Lastly, I want to wrap up here with just anything in the next 10 to 20 years thinking of three practical ideas outside of the ones we’ve talked touched on or talked about, that you think would make for a better Pittsburgh, and a better future for Pittsburgh.
Kumar: It’s a good city. I mean, cost of living is great. There’s a lot to do. I know there’s been some talk about the air here, although I always check this on my watch. It seems OK.
A better Pittsburgh? I think getting more young people excited to come here constantly. Just energy, excitement, confidence. Just to get on in the same discussion as cities like, I want to go to Austin. I want to go to Denver. I want to go to Portland.
Bonk: We know Seattle in the ’90s became that kind of hot city that everybody wants to come to. And Amazon came later. Boeing was always there. And then you added Microsoft and Amazon it went through the roof. People made the Pacific Northwest and Seattle a place to be. It became a cultural hub as well.
Seattle became that hub. So, yes, I think Pittsburgh, with people like you, Vivek and others, maybe it’s our time before we know it. The 2020s could be our decade. I guess that time will tell. But with people like you and the people that I’ve been talking to for this Pittsburgh Tomorrow series, I think we are here at the forefront of the revolution that’s coming to Pittsburgh in terms of the rest of the world knocking at our door.
Kumar: I think we care a lot about inclusion for everybody in Pittsburgh, which I don’t see in every other city. I see a lot more inequality. And to be a 100 percent sustainable city, with this whole focus on climate change.

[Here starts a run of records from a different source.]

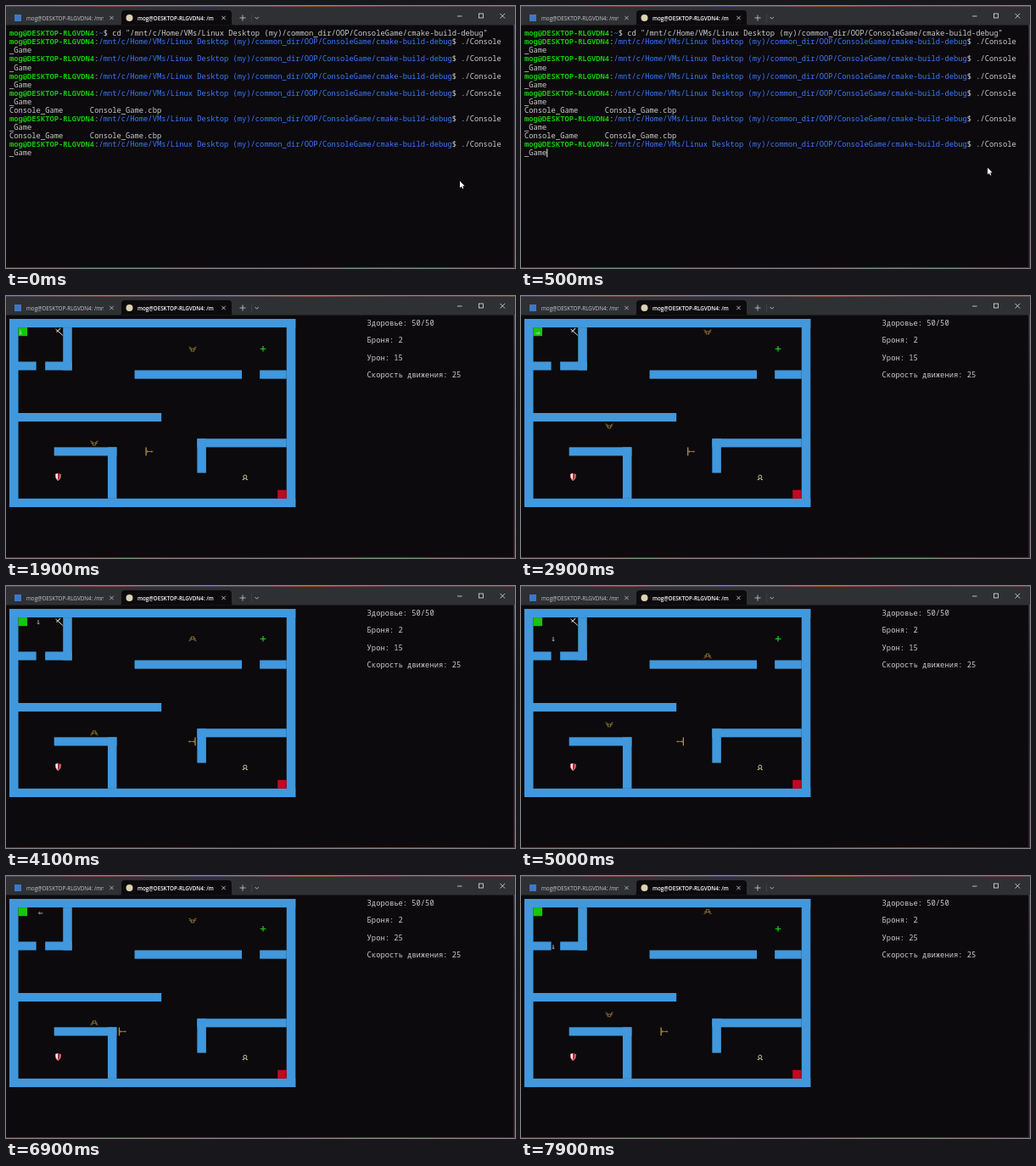
Recreate the animation shown at these times as an HTML page with a canvas. Size 600 by 309 pixels, loop 8000 ms.

```html
<!DOCTYPE html>
<html lang="en">
<head>
<meta charset="utf-8">
<title>Console game</title>
<style>
  html, body { margin: 0; width: 100%; height: 100%; overflow: hidden; background: #0c0a0c; }
  canvas { display: block; width: 600px; height: 309px; }
</style>
</head>
<body>
<canvas id="stage"></canvas>
<script>
const W = 600, H = 309, LOOP = 8000, STEP = 100;
const GAME_START = 1900, PICKUP = 6300;
const X0 = 4, Y0 = 27, CW = 5.27, CELL = CW * 2, ROW = 10.09;
const MONO = '"Noto Sans Mono", "DejaVu Sans Mono", monospace';
const UI = '"Open Sans", "Noto Sans", sans-serif';
const GREY = '#cccccc', GREEN = '#16c60c', BLUE = '#3b78ff', WALL = '#4198dc';
const HOST = 'mog@DESKTOP-RLGVDN4';
const DIR = '/mnt/c/Home/VMs/Linux Desktop (my)/common_dir/OOP/ConsoleGame/cmake-build-debug';

const canvas = document.getElementById('stage');
const ctx = canvas.getContext('2d');
const dpr = window.devicePixelRatio || 1;
canvas.width = W * dpr;
canvas.height = H * dpr;

// Walls in cells: column, row, width, height
const WALLS = [
  [0, 0, 32, 1], [0, 21, 32, 1], [0, 0, 1, 22], [31, 0, 1, 22],
  [0, 5, 3, 1], [4, 5, 3, 1], [6, 1, 1, 5],
  [14, 6, 12, 1], [28, 6, 3, 1], [0, 11, 17, 1],
  [5, 15, 7, 1], [11, 15, 1, 6], [21, 14, 10, 1], [21, 14, 1, 4]
];

// Player poses: time, column, row, glyph
const POSES = [
  [1900, 1, 1, '⇓'], [2800, 1, 1, '⇒'], [3200, 2, 1, '⇒'], [3400, 3, 1, '⇒'],
  [3600, 3, 1, '⇓'], [4200, 3, 2, '⇓'], [4800, 3, 3, '⇓'], [5300, 3, 3, '⇑'],
  [5500, 3, 2, '⇑'], [5800, 3, 1, '⇑'], [5900, 3, 1, '⇒'], [6100, 4, 1, '⇒'],
  [6300, 5, 1, '⇒'], [6500, 5, 1, '⇐'], [6700, 4, 1, '⇐'], [6900, 3, 1, '⇐'],
  [7100, 3, 1, '⇓'], [7600, 3, 2, '⇓'], [7700, 3, 3, '⇓'], [7800, 3, 4, '⇓'],
  [7900, 3, 5, '⇓']
];

const colX = c => X0 + c * CELL;
const rowY = r => Y0 + r * ROW;

function rect(x, y, w, h, color) {
  ctx.fillStyle = color;
  ctx.fillRect(x, y, w, h);
}

function disc(x, y, r, color) {
  ctx.fillStyle = color;
  ctx.beginPath();
  ctx.arc(x, y, r, 0, Math.PI * 2);
  ctx.fill();
}

// Each line is a flat list of x, y pairs
function strokes(lines, color, width = 1) {
  ctx.strokeStyle = color;
  ctx.lineWidth = width;
  ctx.beginPath();
  for (const p of lines) {
    ctx.moveTo(p[0], p[1]);
    for (let i = 2; i < p.length; i += 2) ctx.lineTo(p[i], p[i + 1]);
  }
  ctx.stroke();
}

function at(x, y, sx, sy, draw) {
  ctx.save();
  ctx.translate(x, y);
  ctx.scale(sx, sy);
  draw();
  ctx.restore();
}

// Writes on the terminal grid, returns the next free column
function write(text, col, row, color = GREY, weight = 500) {
  ctx.font = `${weight} 8.78px ${MONO}`;
  ctx.fillStyle = color;
  for (const ch of text) ctx.fillText(ch, X0 + CW * col++, rowY(row) + 8.2);
  return col;
}

function prompt(row, dir, command) {
  let col = write(HOST, 0, row, GREEN, 600);
  col = write(':', col, row);
  col = write(dir, col, row, BLUE);
  write('$ ' + command, col, row);
}

function strip(x, y, w, h, colors) {
  const g = ctx.createLinearGradient(x, y, w > h ? x + w : x, w > h ? y : y + h);
  colors.forEach((c, i) => g.addColorStop(i / (colors.length - 1), c));
  rect(x, y, w, h, g);
}

function cross(x, y, r, color) {
  strokes([[x - r, y - r, x + r, y + r], [x - r, y + r, x + r, y - r]], color, 0.8);
}

function tabTitle(text, x, color, weight) {
  ctx.save();
  ctx.beginPath();
  ctx.rect(x, 5, 91, 17);
  ctx.clip();
  ctx.font = `${weight} 6.3px ${UI}`;
  ctx.fillStyle = color;
  ctx.fillText(text, x, 16.5);
  ctx.restore();
}

function drawWindow() {
  rect(0, 0, W, H, '#0c0a0c');
  rect(0, 0, W, 22.5, '#2f3033');
  strip(0, 0, W, 1, ['#4a4468', '#7a4a3c', '#4c4a78', '#8a5238', '#5a3c50', '#6c4a44']);
  strip(598.5, 22, 1.5, H - 22, ['#4a4a58', '#33303c', '#3c3444', '#4a3038']);
  strip(0, 308, W, 1, ['#4a3034', '#5c3430', '#3c3040', '#6a3c34', '#402c38']);

  ctx.fillStyle = '#0c0a0c';
  ctx.beginPath();
  ctx.moveTo(134, 22.5);
  ctx.quadraticCurveTo(136, 22.5, 136, 20);
  ctx.lineTo(136, 9);
  ctx.quadraticCurveTo(136, 5, 140, 5);
  ctx.lineTo(262, 5);
  ctx.quadraticCurveTo(266, 5, 266, 9);
  ctx.lineTo(266, 20);
  ctx.quadraticCurveTo(266, 22.5, 268, 22.5);
  ctx.fill();

  rect(10, 10, 8, 8, '#3c78c8');
  disc(145.5, 14, 4, '#dcd2b4');
  tabTitle(HOST + ': /mn', 24, '#c8c8ca', 400);
  tabTitle(HOST + ': /m', 155, '#ffffff', 600);
  cross(124.5, 14, 2.2, '#c4c4c6');
  cross(256.5, 14, 2.2, '#e4e4e4');
  strokes([[275.5, 14, 282.5, 14], [279, 10.5, 279, 17.5]], '#d0d0d2', 0.8);
  strokes([[289.5, 9, 289.5, 19]], '#4a4b4e', 0.6);
  strokes([[293.5, 13, 295.7, 15.2, 297.9, 13]], '#d0d0d2', 0.8);

  strokes([[532, 12, 537.5, 12]], '#e4e4e4', 0.8);
  ctx.strokeRect(557.5, 9, 5, 5);
  cross(585.3, 11.7, 2.8, '#e4e4e4');
}

// Share of the span from a to b that has passed at t
function progress(t, a, b) {
  if (t <= a) return 0;
  return t >= b ? 1 : (t - a) / (b - a);
}

function pointer(t) {
  const a = progress(t, 0, 600), b = progress(t, 700, 1100);
  at(535 + 18 * a + 7.5 * b, 206.5 - 19 * a - 12.5 * b, 1, 1, () => {
    ctx.beginPath();
    [[0, 0], [0, 8], [1.9, 6.3], [3.1, 9.1], [4.3, 8.6], [3.1, 5.9], [5.6, 5.8]]
      .forEach(p => ctx.lineTo(...p));
    ctx.closePath();
    ctx.fillStyle = '#ffffff';
    ctx.fill();
  });
}

function drawShell(t) {
  prompt(0, '~', `cd "${DIR}"`);
  for (const row of [1, 3, 5, 7, 10, 13]) {
    prompt(row, DIR, './Console');
    write('_Game', 0, row + 1);
  }
  for (const row of [9, 12]) {
    write('Console_Game', 0, row);
    write('Console_Game.cbp', 18, row);
  }
  if (t >= 300) rect(X0 + CW * 5, rowY(14), 0.9, ROW, '#ffffff');
  pointer(t);
}

// Walks between lo and hi; turning at an end costs one tick
function patrol(tick, lo, hi) {
  const half = hi - lo + 1;
  const n = tick % (2 * half);
  return n < half ? { pos: lo + n, dir: 1 } : { pos: hi - (n - half), dir: -1 };
}

function bat(col, p) {
  at(colX(col) + 5.2, rowY(p.pos) + 5.2, 1, -p.dir, () => strokes([
    [-4.6, -2.3, -2.3, -1.7, -1.3, 2.3],
    [4.6, -2.3, 2.3, -1.7, 1.3, 2.3],
    [-4, -0.2, -2, 0.6], [4, -0.2, 2, 0.6],
    [-1.7, -0.3, 1.7, -0.3], [-2.2, 2.5, 2.2, 2.5]
  ], '#a08438', 0.8));
}

function lancer(row, p) {
  const x = colX(p.pos) + (p.dir > 0 ? 2 : 9.2);
  at(x, rowY(row) + 5.1, p.dir, 1, () => {
    strokes([[1, -4.9, 1, 4.9]], '#b4943c', 1.3);
    strokes([[1.5, 0, 9.2, 0]], '#a08438', 0.9);
    strokes([[2.6, -1.5, 2.6, 1.5], [7.6, -1.1, 7.6, 1.1]], '#a08438', 0.8);
  });
}

function drawItems(t) {
  if (t < PICKUP) {
    strokes([[58.5, 39, 61, 41.2, 66.8, 46.4]], '#e4e0d4', 1);
    strokes([[59.5, 42.6, 62, 40.4, 64.2, 38]], '#d8d4c8', 1.1);
  }
  strokes([[299.7, 62.3, 306.3, 62.3], [303, 59, 303, 65.6]], GREEN, 1.3);

  at(61.3, 213.5, 1, 1, () => {
    const half = (s, color) => {
      ctx.fillStyle = color;
      ctx.beginPath();
      ctx.moveTo(0, -4.4);
      ctx.lineTo(s * 3.3, -3.5);
      ctx.quadraticCurveTo(s * 3.6, 2, 0, 4.6);
      ctx.fill();
    };
    half(-1, '#f0f0f0');
    half(1, '#d42434');
    strokes([[-3, -3.4, -2.6, 1, 0, 4.2]], '#d42434', 0.6);
    strokes([[3, -3.4, 2.6, 1, 0, 4.2]], '#f0f0f0', 0.6);
  });

  ctx.strokeStyle = '#d8d4a0';
  ctx.lineWidth = 0.9;
  ctx.beginPath();
  ctx.arc(281.8, 213.2, 2, 0, Math.PI * 2);
  ctx.stroke();
  strokes([[278.6, 216.6, 280.4, 216.6, 280.4, 215], [285, 216.6, 283.2, 216.6, 283.2, 215]],
    '#d8d4a0', 0.9);
}

function drawGame(t) {
  for (const [c, r, w, h] of WALLS) rect(colX(c), rowY(r), w * CELL, h * ROW, WALL);
  rect(colX(1), rowY(1), CELL, ROW, GREEN);
  rect(colX(30), rowY(20), CELL, ROW, '#c00a20');
  strokes([[329, 232, 329, 237]], '#8c1020', 0.7);
  drawItems(t);

  const batTick = Math.floor((t - GAME_START) / 440);
  bat(20, patrol(batTick + 7, 1, 5));
  bat(9, patrol(batTick + 3, 12, 14));
  lancer(15, patrol(Math.floor((t - GAME_START) / 333) + 3, 12, 20));

  const [, c, r, glyph] = POSES.filter(p => p[0] <= t).pop();
  write(glyph, c * 2, r, '#e0e0e0');

  const stats = ['Здоровье: 50/50', 'Броня: 2',
    'Урон: ' + (t < PICKUP ? 15 : 25), 'Скорость движения: 25'];
  stats.forEach((s, i) => write(s, 80, i * 2));
}

function render(now) {
  const t = Math.floor((now % LOOP) / STEP) * STEP;
  ctx.setTransform(dpr, 0, 0, dpr, 0, 0);
  drawWindow();
  if (t < GAME_START) drawShell(t);
  else drawGame(t);
}

let start = null;
function loop(now) {
  if (start === null) start = now;
  render(now - start);
  requestAnimationFrame(loop);
}
render(0);
requestAnimationFrame(loop);
</script>
</body>
</html>
```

Bonk: We could have the greenest city in the world. Well, Vivek, I really appreciate your spending time with me today. You’ve shared a lot of creative, powerful ideas. I love your enthusiasm, your energy, your confidence and your belief in Pittsburgh. It’s really a pleasure to host you today.